BEGIN Entries supplied

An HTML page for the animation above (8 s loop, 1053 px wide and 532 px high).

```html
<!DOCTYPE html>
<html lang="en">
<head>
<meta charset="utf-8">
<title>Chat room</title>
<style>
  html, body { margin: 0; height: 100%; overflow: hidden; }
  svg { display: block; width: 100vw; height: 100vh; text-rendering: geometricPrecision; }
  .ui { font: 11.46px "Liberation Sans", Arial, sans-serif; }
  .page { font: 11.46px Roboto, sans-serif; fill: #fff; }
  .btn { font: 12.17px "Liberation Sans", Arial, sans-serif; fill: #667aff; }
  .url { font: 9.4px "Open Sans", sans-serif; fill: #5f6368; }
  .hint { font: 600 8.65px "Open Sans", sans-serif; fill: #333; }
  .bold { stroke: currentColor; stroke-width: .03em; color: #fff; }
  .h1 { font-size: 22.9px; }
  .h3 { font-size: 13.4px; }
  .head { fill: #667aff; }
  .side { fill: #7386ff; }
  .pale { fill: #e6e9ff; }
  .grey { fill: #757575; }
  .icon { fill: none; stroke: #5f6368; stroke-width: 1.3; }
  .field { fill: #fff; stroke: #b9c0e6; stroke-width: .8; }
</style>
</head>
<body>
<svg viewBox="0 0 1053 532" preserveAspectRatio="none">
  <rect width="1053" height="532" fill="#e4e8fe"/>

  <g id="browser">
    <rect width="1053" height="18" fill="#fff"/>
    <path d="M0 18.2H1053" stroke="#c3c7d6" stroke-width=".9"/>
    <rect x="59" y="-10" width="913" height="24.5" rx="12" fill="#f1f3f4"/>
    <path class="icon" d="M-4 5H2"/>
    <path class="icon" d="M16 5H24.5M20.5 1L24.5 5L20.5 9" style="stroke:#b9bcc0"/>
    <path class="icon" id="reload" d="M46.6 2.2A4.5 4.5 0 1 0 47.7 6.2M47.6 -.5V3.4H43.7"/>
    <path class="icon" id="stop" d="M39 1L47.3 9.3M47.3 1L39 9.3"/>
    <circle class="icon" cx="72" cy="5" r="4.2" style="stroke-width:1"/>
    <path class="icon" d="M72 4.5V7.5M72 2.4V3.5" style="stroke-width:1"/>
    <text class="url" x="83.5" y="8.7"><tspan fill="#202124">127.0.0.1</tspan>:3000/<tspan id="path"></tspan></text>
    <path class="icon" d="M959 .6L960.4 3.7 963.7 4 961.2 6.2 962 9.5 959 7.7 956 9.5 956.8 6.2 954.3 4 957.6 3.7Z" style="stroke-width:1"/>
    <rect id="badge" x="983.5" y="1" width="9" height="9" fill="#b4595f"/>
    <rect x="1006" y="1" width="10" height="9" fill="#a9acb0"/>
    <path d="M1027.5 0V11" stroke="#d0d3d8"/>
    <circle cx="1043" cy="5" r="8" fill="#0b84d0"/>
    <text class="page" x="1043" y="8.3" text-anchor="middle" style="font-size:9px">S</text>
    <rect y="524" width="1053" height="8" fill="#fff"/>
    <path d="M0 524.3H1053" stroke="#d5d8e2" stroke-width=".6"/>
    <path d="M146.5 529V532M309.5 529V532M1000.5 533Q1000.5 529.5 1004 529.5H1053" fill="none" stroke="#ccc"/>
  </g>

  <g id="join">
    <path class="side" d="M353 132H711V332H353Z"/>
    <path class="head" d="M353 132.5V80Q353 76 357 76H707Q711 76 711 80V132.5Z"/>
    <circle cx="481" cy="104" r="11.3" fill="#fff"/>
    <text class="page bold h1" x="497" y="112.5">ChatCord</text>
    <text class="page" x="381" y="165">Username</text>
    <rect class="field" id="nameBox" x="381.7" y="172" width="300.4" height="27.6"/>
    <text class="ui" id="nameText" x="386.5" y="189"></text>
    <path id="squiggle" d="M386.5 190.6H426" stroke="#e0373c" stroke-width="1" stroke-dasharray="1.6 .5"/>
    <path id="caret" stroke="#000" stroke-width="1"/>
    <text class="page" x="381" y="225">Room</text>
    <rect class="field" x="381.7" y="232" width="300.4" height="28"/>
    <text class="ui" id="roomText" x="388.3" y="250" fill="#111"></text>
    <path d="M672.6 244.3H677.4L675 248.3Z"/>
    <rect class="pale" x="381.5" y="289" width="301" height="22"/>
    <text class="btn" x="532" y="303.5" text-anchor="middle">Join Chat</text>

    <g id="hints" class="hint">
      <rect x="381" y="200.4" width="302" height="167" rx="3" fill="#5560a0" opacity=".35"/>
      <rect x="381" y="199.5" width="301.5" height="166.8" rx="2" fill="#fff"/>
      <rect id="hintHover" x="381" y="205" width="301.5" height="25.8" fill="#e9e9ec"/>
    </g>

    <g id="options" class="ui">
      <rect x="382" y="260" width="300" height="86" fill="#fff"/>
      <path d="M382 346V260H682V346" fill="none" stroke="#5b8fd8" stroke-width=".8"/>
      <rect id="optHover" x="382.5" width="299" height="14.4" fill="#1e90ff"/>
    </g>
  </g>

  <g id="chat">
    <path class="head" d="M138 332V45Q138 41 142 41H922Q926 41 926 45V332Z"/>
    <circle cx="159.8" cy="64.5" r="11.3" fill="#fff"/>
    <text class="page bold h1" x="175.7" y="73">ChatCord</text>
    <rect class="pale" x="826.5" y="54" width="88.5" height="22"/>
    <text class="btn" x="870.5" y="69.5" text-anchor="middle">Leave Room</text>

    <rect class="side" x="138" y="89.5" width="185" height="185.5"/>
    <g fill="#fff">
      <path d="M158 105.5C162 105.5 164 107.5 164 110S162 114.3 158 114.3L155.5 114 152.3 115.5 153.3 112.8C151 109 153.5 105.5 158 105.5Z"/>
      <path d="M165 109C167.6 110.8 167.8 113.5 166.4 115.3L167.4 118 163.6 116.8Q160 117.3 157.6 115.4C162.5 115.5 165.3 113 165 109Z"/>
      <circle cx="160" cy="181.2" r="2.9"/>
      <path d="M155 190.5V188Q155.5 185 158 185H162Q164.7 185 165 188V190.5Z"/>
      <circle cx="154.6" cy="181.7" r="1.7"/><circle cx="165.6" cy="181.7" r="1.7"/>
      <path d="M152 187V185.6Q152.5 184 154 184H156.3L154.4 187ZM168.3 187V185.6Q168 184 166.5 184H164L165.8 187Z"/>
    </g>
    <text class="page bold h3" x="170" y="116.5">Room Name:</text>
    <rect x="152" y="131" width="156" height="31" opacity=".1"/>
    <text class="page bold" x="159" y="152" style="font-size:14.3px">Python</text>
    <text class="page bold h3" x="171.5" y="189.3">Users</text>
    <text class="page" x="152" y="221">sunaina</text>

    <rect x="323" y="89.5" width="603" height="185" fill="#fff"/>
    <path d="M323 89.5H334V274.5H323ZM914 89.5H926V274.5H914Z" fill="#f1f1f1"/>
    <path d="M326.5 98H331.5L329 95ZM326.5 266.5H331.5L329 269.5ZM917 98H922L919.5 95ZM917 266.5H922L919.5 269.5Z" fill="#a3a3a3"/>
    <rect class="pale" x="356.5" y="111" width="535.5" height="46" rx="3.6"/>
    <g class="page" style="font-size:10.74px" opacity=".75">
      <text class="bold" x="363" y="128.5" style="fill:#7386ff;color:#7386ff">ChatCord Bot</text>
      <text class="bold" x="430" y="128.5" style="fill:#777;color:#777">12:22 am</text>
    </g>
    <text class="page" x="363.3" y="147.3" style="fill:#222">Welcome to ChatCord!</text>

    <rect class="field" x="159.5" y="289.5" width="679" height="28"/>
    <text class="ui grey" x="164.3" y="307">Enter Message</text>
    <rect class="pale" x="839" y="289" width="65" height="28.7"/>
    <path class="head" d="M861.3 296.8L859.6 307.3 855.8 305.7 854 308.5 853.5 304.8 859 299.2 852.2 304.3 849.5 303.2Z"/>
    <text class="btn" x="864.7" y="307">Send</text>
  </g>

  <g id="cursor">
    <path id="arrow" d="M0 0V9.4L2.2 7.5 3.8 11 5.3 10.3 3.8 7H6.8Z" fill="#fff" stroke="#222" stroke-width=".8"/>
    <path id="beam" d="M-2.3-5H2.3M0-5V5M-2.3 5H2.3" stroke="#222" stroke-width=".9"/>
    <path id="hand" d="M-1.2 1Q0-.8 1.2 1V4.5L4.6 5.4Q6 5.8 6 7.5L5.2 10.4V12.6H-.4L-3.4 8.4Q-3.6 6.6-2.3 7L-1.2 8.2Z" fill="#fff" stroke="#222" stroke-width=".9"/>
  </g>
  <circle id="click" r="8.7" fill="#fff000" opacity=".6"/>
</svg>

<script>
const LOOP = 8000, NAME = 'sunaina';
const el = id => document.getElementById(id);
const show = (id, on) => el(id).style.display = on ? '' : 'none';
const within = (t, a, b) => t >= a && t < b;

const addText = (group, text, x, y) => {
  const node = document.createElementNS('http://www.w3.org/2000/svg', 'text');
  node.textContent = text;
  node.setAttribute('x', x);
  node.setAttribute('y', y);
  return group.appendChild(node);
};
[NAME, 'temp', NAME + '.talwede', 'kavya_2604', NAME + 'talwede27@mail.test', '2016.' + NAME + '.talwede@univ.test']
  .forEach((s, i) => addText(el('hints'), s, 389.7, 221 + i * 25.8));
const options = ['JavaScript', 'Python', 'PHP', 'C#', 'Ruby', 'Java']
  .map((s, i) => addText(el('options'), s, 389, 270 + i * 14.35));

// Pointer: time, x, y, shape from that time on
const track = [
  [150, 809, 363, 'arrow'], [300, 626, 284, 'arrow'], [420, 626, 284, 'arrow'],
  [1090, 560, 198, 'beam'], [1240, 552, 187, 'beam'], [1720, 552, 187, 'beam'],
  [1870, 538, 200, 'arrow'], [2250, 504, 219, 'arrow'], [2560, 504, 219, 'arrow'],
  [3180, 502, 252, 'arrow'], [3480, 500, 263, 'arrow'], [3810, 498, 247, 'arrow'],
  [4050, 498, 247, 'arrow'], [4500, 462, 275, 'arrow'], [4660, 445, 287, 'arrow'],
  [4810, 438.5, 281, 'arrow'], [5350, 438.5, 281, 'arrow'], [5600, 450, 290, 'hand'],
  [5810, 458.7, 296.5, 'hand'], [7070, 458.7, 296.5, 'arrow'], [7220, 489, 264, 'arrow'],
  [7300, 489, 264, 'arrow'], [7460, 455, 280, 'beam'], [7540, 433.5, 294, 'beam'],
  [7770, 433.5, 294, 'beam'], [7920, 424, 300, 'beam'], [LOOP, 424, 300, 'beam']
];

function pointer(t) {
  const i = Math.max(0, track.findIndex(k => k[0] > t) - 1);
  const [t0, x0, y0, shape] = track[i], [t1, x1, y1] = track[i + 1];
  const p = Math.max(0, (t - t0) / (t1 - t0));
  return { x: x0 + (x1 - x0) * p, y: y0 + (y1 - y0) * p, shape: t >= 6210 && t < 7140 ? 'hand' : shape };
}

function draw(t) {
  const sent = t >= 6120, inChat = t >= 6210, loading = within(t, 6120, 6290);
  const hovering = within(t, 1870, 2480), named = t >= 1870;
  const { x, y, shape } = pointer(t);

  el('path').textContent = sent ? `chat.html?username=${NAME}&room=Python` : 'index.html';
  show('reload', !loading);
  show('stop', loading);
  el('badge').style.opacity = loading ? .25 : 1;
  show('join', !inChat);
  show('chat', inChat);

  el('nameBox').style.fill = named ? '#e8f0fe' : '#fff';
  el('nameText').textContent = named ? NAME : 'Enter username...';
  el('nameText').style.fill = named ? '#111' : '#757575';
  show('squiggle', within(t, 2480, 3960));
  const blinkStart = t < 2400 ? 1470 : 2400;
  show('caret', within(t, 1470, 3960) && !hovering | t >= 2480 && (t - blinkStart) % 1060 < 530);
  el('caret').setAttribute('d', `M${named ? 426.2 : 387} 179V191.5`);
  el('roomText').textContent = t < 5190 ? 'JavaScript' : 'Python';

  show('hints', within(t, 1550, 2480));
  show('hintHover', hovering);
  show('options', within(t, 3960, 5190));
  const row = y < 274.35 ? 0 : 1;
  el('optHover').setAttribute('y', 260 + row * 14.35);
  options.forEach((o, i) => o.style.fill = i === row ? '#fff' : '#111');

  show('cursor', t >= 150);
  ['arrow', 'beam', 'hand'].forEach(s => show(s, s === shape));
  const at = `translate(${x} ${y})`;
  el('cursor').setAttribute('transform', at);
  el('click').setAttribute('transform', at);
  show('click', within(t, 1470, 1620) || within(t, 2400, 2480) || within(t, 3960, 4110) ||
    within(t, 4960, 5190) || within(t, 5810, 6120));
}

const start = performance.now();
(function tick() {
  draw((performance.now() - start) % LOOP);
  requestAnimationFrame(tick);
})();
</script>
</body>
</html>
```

END Entries supplied

_What the exercise asks_
Going through the data, tally the lines containing "head" and report only the result.

_Response below_
6